**Items listed in a dataset**
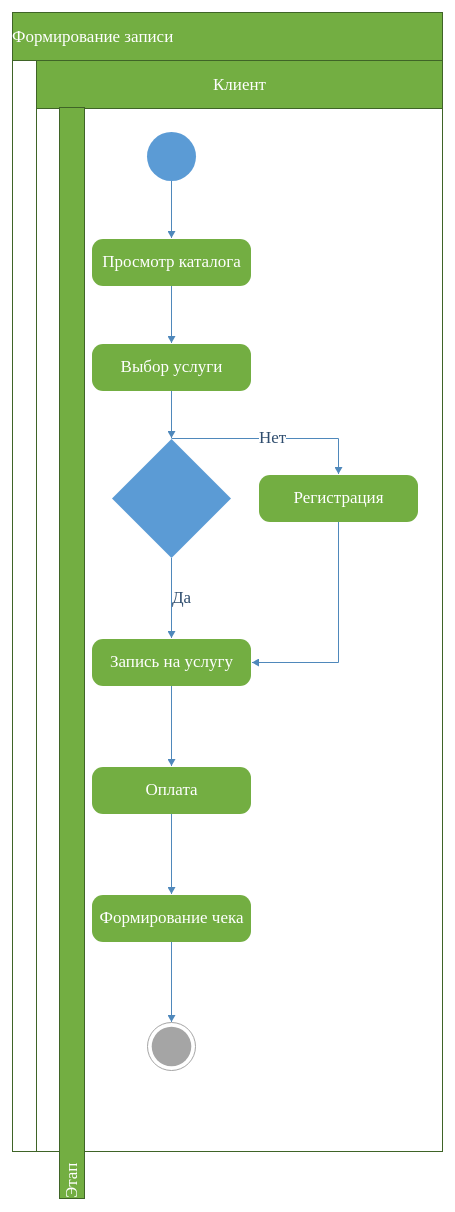
<!DOCTYPE html>
<html lang="ru">
<head>
<meta charset="utf-8">
<title>Формирование записи</title>
<style>
:root {
  --green: #73ae42;
  --green-line: #3f6427;
  --blue: #5b9bd5;
  --flow: #4f88bb;
  --label: #2f4d6e;
  --grey: #a5a5a5;
}
* { box-sizing: border-box; margin: 0; }
html, body { width: 455px; height: 1212px; overflow: hidden; background: #fff; }
body { position: relative; font: 17px/20px "Liberation Serif", "Noto Serif", serif; color: #fff; }
.pool { position: absolute; left: 12px; top: 12px; width: 431px; height: 1140px; border: 1px solid var(--green-line); display: flex; flex-direction: column; }
.pool-title { height: 48px; background: var(--green); border-bottom: 1px solid var(--green-line); display: flex; align-items: center; font-size: 17px; font-weight: 400; white-space: nowrap; margin-left: 0; text-indent: -1px; }
.lane { flex: 1; margin-left: 23px; border-left: 1px solid var(--green-line); }
.lane-title { height: 48px; background: var(--green); border-bottom: 1px solid var(--green-line); display: flex; align-items: center; justify-content: center; font-size: 17px; font-weight: 400; }
.phase { position: absolute; left: 59px; top: 107px; width: 26px; height: 1092px; background: var(--green); border: 1px solid var(--green-line); display: flex; align-items: center; justify-content: flex-start; writing-mode: vertical-rl; transform: rotate(180deg); }
.flow { position: absolute; left: 0; top: 0; }
.step { position: absolute; left: 92px; width: 159px; height: 47px; border-radius: 11px; background: var(--green); display: flex; align-items: center; justify-content: center; white-space: nowrap; padding-bottom: 2px; }
.catalog { top: 239px; }
.choice { top: 344px; }
.registration { left: 259px; top: 475px; }
.booking { top: 639px; }
.payment { top: 767px; }
.receipt { top: 895px; }
.branch { position: absolute; color: var(--label); white-space: nowrap; }
.no { left: 259px; top: 428px; background: #fff; }
.yes { left: 172px; top: 588px; background: #fff; }
</style>
</head>
<body>
<section class="pool">
  <h1 class="pool-title">Формирование записи</h1>
  <div class="lane"><h2 class="lane-title">Клиент</h2></div>
</section>
<div class="phase">Этап</div>

<svg class="flow" width="455" height="1212" viewBox="0 0 455 1212" aria-hidden="true">
  <defs>
    <marker id="arrow" markerUnits="userSpaceOnUse" markerWidth="8" markerHeight="8" refX="7" refY="4" orient="auto">
      <polygon points="0,0 7,4 0,8" fill="var(--flow)"/>
    </marker>
  </defs>
  <circle cx="171.5" cy="156.5" r="24.5" fill="var(--blue)"/>
  <polygon points="171.5,439 231,498.5 171.5,558 112,498.5" fill="var(--blue)"/>
  <circle cx="171.5" cy="1046.5" r="24" fill="#fff" stroke="var(--grey)"/>
  <circle cx="171.5" cy="1046.5" r="19.8" fill="var(--grey)"/>
  <g fill="none" stroke="var(--flow)" marker-end="url(#arrow)">
    <path d="M171.5 181V238" marker-end="url(#arrow)"/>
    <path d="M171.5 286V343" marker-end="url(#arrow)"/>
    <path d="M171.5 391V438" marker-end="url(#arrow)"/>
    <path d="M171.5 438.5H338.5V474" marker-end="url(#arrow)"/>
    <path d="M171.5 558V638" marker-end="url(#arrow)"/>
    <path d="M338.5 522V662.5H252" marker-end="url(#arrow)"/>
    <path d="M171.5 686V766" marker-end="url(#arrow)"/>
    <path d="M171.5 814V894" marker-end="url(#arrow)"/>
    <path d="M171.5 942V1022" marker-end="url(#arrow)"/>
  </g>
</svg>

<div class="step catalog">Просмотр каталога</div>
<div class="step choice">Выбор услуги</div>
<div class="step registration">Регистрация</div>
<div class="step booking">Запись на услугу</div>
<div class="step payment">Оплата</div>
<div class="step receipt">Формирование чека</div>
<span class="branch no">Нет</span>
<span class="branch yes">Да</span>
</body>
</html>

**What you need to do**
Go through the records and count the lines that include "arrow", then give only that number.

**Response for this exercise**
11